> ABOUT THIS TASK: Using the listing below, count the lines in which "body" appears; give the count alone.
[DATASET EXCERPTS — start]
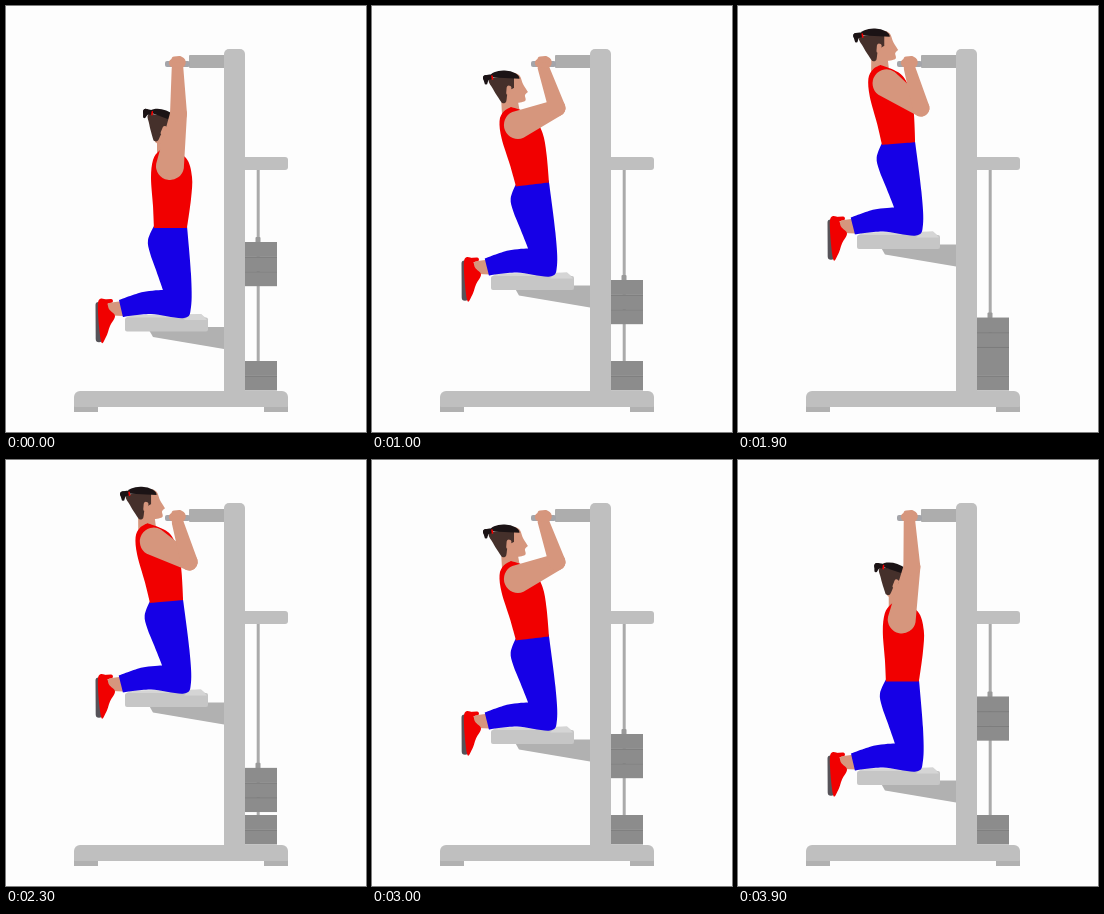
Animation, 360 px wide and 426 px high, one loop 4000 ms. Source, as an HTML page with a canvas:

```html
<!DOCTYPE html>
<html lang="en">
<head>
<meta charset="utf-8">
<title>Assisted pull-up</title>
<style>
html, body { margin: 0; width: 100%; height: 100%; overflow: hidden; background: #fdfdfd; }
canvas { display: block; }
</style>
</head>
<body>
<canvas id="stage" width="360" height="426"></canvas>
<script>
const c = document.getElementById('stage').getContext('2d');
const LOOP = 4000, STEP = 100, LIFT = 83, DROP = 76, WAIST = 221, TORSO = 78;
const SKIN = '#d6967d', RED = '#f10000', BLUE = '#1600e6', HAIR = '#45302b', BLACK = '#1b1315';
const STEEL = '#bfbfbf', SHADE = '#b1b1b1', LIGHT = '#d5d5d5', IRON = '#8c8c8c';

const lerp = (a, b, k) => a + (b - a) * k;
const clamp = (v, lo, hi) => Math.max(lo, Math.min(hi, v));

// "x,y x,y ..." to points; a trailing ! marks a sharp corner
const points = text => text.split(' ').map(s => [...s.replace('!', '').split(',').map(Number), s.endsWith('!')]);

function rect(color, x, y, w, h, r = 0) {
  c.fillStyle = color;
  c.beginPath();
  c.roundRect(x, y, w, h, r);
  c.fill();
}

// Closed spline through all points
function blob(color, p) {
  const at = i => p[(i + p.length) % p.length];
  const handle = (i, axis, side) => at(i)[axis] +
    (at(i)[2] ? 0 : side * (at(i + 1)[axis] - at(i - 1)[axis]) / 6);
  c.fillStyle = color;
  c.beginPath();
  c.moveTo(p[0][0], p[0][1]);
  p.forEach((_, i) => c.bezierCurveTo(handle(i, 0, 1), handle(i, 1, 1),
    handle(i + 1, 0, -1), handle(i + 1, 1, -1), at(i + 1)[0], at(i + 1)[1]));
  c.fill();
}

function polygon(color, p) {
  c.fillStyle = color;
  c.beginPath();
  p.forEach(([x, y]) => c.lineTo(x, y));
  c.fill();
}

// Tapered limb between two round joints
function limb(color, [ax, ay], ra, [bx, by], rb) {
  const angle = Math.atan2(by - ay, bx - ax), quarter = Math.PI / 2;
  c.fillStyle = color;
  c.beginPath();
  c.arc(ax, ay, ra, angle + quarter, angle - quarter);
  c.arc(bx, by, rb, angle - quarter, angle + quarter);
  c.fill();
}

// Run a drawing in its own moved and turned frame
function at(x, y, angle, paint) {
  c.save();
  c.translate(x, y);
  c.rotate(angle);
  paint();
  c.restore();
}

const torso = points('153,145 147,154 145,172 147,200 148,222! 181,222! 185,193 186,171 180,152 161,141!');
const legs = points('148,220! 142,234 144,247 150,264 157,284! 137,286 113,294! 117,311! 145,308 178,312 185,301 185,268 181,220!');
const shoe = points('92,297 100,294 103,303 109,310 104,320 100,331 95,335');
const face = points('4,-13 13,-13 17,-4 22,4! 19,7 19,13 8,15 -3,14');
const hair = points('-16,-9 -13,1 -4,15! 0,14 2,4 8,0! 8,-12!');

function weight(y, plates) {
  for (let i = 0; i < plates; i++) {
    rect(IRON, 239, y + i * 14.7, 32, 14.8);
    if (i) rect('#7b7b7b', 239, y + i * 14.7, 32, 1);
  }
}

function machine(p) {
  const y = 236 + DROP * p;
  rect('#aaaaaa', 250.7, 164, 3, 192);
  rect('#999999', 249.5, y - 5, 5, 6, 1);
  weight(y, 3);
  weight(355, 2);
  rect('#adadad', 183, 49, 36, 13, 1);
  rect('#a4a5aa', 159, 55, 25, 6, 2);
  rect(STEEL, 236, 151, 46, 13, 3);
  for (const x of [68, 258]) rect(SHADE, x, 399, 24, 7);
  rect(STEEL, 68, 385, 214, 16, [6, 6, 1, 1]);
  rect(STEEL, 218, 43, 21, 344, [5, 5, 0, 0]);
}

function seat() {
  polygon(SHADE, points('143,324 202,321 218,321 218,343 147,331'));
  polygon(LIGHT, points('120,312 124,309 195,308 201,313'));
  rect('#c6c6c6', 119, 311.5, 83, 14, 2);
  polygon(LIGHT, points('178,314 183,309 195,308 201,314'));
}

function feet() {
  limb(RED, [97, 296], 2.5, [105, 295], 2);
  limb(SKIN, [117, 302.5], 7.5, [106, 303], 6.5);
  limb('#565359', [92.5, 299], 3, [93, 333], 3.3);
  blob(RED, shoe);
}

function head() {
  blob(SKIN, face);
  blob(HAIR, hair);
  c.fillStyle = BLACK;
  c.beginPath();
  c.ellipse(-1.5, -10, 15, 7.5, 0.05, Math.PI, 0);
  c.fill();
  limb(BLACK, [-16, -11], 2.5, [-20, -10], 3);
  limb(BLACK, [-20, -10], 3, [-20, -5], 1.5);
  limb(RED, [-14, -12], 0.8, [-13.5, -9], 0.8);
  limb(SKIN, [3, 0], 2.4, [2, 5], 1.8);
}

function draw(time) {
  const t = Math.floor(time % LOOP / STEP) * STEP;
  const p = (1 - Math.cos(2 * Math.PI * t / LOOP)) / 2;
  const lean = Math.min(1, 2 * p), bend = Math.sqrt(lean);
  const tilt = Math.max(0, p - 0.82) / 4;
  const rise = LIFT * p;

  // Shear the body backwards, most at the neck and not at all at the knees
  const flex = ([x, y, corner]) => {
    const h = clamp((WAIST - y) / TORSO, -1, 1);
    const dx = h > 0 ? -4 - 18 * h : -4 * (1 + h);
    const dy = h > -0.1 ? 3 * h - 0.12 * (x - 148) : 0;
    return [x + dx * lean, y + dy * lean, corner];
  };
  // Upper body also tips forward near the top
  const upper = point => {
    const [x, y, corner] = flex(point), dx = x - 160, dy = y - WAIST;
    return [160 + dx * Math.cos(tilt) - dy * Math.sin(tilt),
      WAIST + dx * Math.sin(tilt) + dy * Math.cos(tilt) - rise, corner];
  };

  rect('#fdfdfd', 0, 0, 360, 426);
  at(0, -rise, 0, seat);
  machine(p);
  at(0, -rise, 0, () => {
    feet();
    blob(BLUE, legs.map(flex));
  });

  const [x, y] = upper([156, 121.5]);
  limb(SKIN, [x + 3, y + 9], 8, upper([160, 147]), 9);
  at(x, y, lerp(0.31, 0, bend), head);
  blob(RED, torso.map(upper));

  const elbow = [lerp(172.5, 185, bend) - 4 * Math.max(0, p - 0.5), lerp(108, 102, bend)];
  limb(SKIN, upper([164, 160]), 14, elbow, 8.5);
  limb(SKIN, elbow, 8.5, [171.5, 62], 5.8);
  limb(SKIN, [167, 57], 4.2, [174, 56.5], 5.8);
  limb(SKIN, [168.5, 53.5], 3, [173.5, 53], 3);
}

function tick() {
  draw(performance.now());
  requestAnimationFrame(tick);
}
tick();
</script>
</body>
</html>
```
[DATASET EXCERPTS — finish]
> SOLUTION BELOW: 5